Ok. I have to give some of them credit for seeing what is great about this machine. The Online Photographer ran two good pieces about it, both of which pointed out all the things to like:
1. It’s small. About Canon G10 sized.
2. It has the same sensor and imaging pipeline as the Olympus DSLR cameras. You can shoot fast frame to frame and you can shoot four RAW frames per second for ten shots. That’s all anyone who does not work for Sports Illustrated will ever need.
3. It will come with a great set of small lenses, so you don’t have to carry a 2lb camera body and a collection of 1.5lb zoom lenses on your next trip.
4. Real hot shoe. Real flash system.
And confronted with this, how do people react? The smart ones see a wonderful gift handed to them from the camera industry gods. A niche camera to satisfy an enthusiast niche. The real camera dorks can only say:
It does not have an optical viewfinder, therefore it is unusable.
Never mind that in the entire history of the camera universe there have only ever been five non-SLR cameras with decent optical viewfinders (see note below). Or that fitting a viewfinder on the machine would make it too big. Or that the entire point of this new 4/3rds form factor is that the camera has no mirror box so there is no way to actually provide an optical viewfinder.
Finally, medium format and large format cameras have come without eye level viewfinders for centuries and no one ever had trouble composing pictures on those primitive machines.
Mike Johnston has also argued these points better than I can, so I’ll quit now.
Olympus did not fit it with a 10-35/1.4 zoom lens, making it useless in low light.
Never mind that the entire modern world has been happily shooting with the 2.8 wide angle zoom lenses for the last 15 years or so. Or that the fact that you can push sensors to ISO 1600 obviates much of the need for large aperture lenses. Or the fact that a large aperture zoom (or prime) would be huge and completely defeat the purpose of the entire machine.

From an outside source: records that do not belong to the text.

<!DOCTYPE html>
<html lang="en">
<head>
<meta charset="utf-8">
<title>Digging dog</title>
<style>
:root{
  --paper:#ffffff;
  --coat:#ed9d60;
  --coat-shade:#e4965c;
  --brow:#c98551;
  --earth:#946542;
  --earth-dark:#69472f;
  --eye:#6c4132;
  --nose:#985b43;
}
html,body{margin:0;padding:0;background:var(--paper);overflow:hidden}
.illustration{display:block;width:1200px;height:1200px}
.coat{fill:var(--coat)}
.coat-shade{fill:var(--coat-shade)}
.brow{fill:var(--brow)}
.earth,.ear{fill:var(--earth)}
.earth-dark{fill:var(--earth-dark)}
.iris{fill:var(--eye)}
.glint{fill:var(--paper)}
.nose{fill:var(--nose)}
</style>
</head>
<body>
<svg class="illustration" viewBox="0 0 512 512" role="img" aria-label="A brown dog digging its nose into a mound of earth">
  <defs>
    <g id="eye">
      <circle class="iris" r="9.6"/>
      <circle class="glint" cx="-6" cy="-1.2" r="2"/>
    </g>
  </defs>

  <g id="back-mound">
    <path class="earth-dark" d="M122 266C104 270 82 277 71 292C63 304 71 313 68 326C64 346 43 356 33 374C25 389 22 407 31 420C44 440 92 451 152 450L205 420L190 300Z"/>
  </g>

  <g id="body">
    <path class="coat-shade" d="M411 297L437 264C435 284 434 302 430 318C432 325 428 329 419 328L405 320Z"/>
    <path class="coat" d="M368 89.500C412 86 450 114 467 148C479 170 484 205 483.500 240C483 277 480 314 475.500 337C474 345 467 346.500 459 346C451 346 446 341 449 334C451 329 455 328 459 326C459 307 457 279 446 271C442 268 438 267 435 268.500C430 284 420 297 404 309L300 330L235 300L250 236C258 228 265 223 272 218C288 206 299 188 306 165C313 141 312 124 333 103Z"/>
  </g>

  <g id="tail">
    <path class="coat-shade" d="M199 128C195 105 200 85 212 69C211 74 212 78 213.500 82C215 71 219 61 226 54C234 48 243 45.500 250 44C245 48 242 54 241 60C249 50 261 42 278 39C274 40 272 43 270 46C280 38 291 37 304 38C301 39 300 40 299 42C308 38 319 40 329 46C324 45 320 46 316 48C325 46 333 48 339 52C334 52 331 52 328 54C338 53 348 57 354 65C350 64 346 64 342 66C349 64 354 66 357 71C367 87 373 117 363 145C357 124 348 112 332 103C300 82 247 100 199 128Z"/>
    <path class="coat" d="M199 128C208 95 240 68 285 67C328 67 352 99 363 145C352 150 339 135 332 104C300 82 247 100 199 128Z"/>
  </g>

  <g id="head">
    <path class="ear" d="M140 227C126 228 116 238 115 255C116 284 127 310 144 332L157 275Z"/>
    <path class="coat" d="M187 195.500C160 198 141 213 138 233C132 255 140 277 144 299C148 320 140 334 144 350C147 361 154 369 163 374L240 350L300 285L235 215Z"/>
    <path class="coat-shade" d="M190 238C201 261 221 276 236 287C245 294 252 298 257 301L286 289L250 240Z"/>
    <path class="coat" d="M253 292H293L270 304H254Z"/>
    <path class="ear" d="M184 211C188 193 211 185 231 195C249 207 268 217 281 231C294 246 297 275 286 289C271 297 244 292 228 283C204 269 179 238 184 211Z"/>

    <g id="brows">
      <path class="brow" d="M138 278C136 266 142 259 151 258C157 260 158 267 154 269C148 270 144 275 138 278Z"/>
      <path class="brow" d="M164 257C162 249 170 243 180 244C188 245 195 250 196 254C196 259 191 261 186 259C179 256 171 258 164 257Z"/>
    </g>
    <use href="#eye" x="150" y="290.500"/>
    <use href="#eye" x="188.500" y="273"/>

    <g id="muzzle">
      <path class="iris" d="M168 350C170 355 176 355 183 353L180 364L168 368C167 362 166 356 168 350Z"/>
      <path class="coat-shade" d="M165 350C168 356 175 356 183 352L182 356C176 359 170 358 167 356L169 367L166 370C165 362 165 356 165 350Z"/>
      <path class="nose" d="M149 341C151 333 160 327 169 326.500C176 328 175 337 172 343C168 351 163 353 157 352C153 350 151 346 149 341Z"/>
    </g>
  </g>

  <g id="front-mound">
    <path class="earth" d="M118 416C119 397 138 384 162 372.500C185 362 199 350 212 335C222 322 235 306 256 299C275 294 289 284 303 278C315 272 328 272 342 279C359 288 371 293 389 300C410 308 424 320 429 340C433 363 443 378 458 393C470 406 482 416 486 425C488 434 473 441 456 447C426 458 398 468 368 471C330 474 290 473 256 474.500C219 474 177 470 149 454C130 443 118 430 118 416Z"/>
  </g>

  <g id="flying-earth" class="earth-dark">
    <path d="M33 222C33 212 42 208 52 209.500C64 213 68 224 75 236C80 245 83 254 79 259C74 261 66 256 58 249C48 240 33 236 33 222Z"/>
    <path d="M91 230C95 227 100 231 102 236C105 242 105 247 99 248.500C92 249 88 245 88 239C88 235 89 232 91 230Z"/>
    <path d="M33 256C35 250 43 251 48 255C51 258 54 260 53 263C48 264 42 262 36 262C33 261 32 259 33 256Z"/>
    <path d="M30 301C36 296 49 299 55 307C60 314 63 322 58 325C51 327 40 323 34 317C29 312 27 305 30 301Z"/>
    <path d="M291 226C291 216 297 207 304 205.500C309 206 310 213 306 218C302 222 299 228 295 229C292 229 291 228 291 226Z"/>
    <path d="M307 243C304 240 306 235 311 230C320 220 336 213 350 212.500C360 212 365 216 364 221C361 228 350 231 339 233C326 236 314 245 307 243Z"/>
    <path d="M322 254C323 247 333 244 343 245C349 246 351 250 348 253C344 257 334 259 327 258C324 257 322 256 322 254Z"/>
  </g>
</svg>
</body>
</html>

Finally, there are more minor pieces of whining about how the AF is not phase detect (again, no mirror box) or how the LCD is second rate, or how it doesn’t come in black.
So, to summarize, what the real camera dork wants is a black camera with the viewfinder of an EOS-1Ds, a zoom lens the size of the Nikon 14-24/2.8, a full frame 35mm sensor, and a body the size of a Leica M6. That shouldn’t be hard, what do these camera engineers do all day anyway?
I’m here to say, ignore all of this. When this camera comes out you should go and try it for yourself. It’s not often that a company takes a risk listening to the enthusiast market the way Olympus has with this camera. They should be paid back for it. We should all be in the Amazon pre-order queue. Otherwise, we’re all just dorkier than thou.
The five optical viewfinder cameras that are decent are:
1. Leica M.
2. Those Canonet things from the 70s.
3. Konica Hexar AF.
4. Konica Hexar RF.
5. The Cosina RF cameras.
If I forgot your favorite viewfinder camera, accept my apologies. You were probably wrong about it anyway. I’m out of here.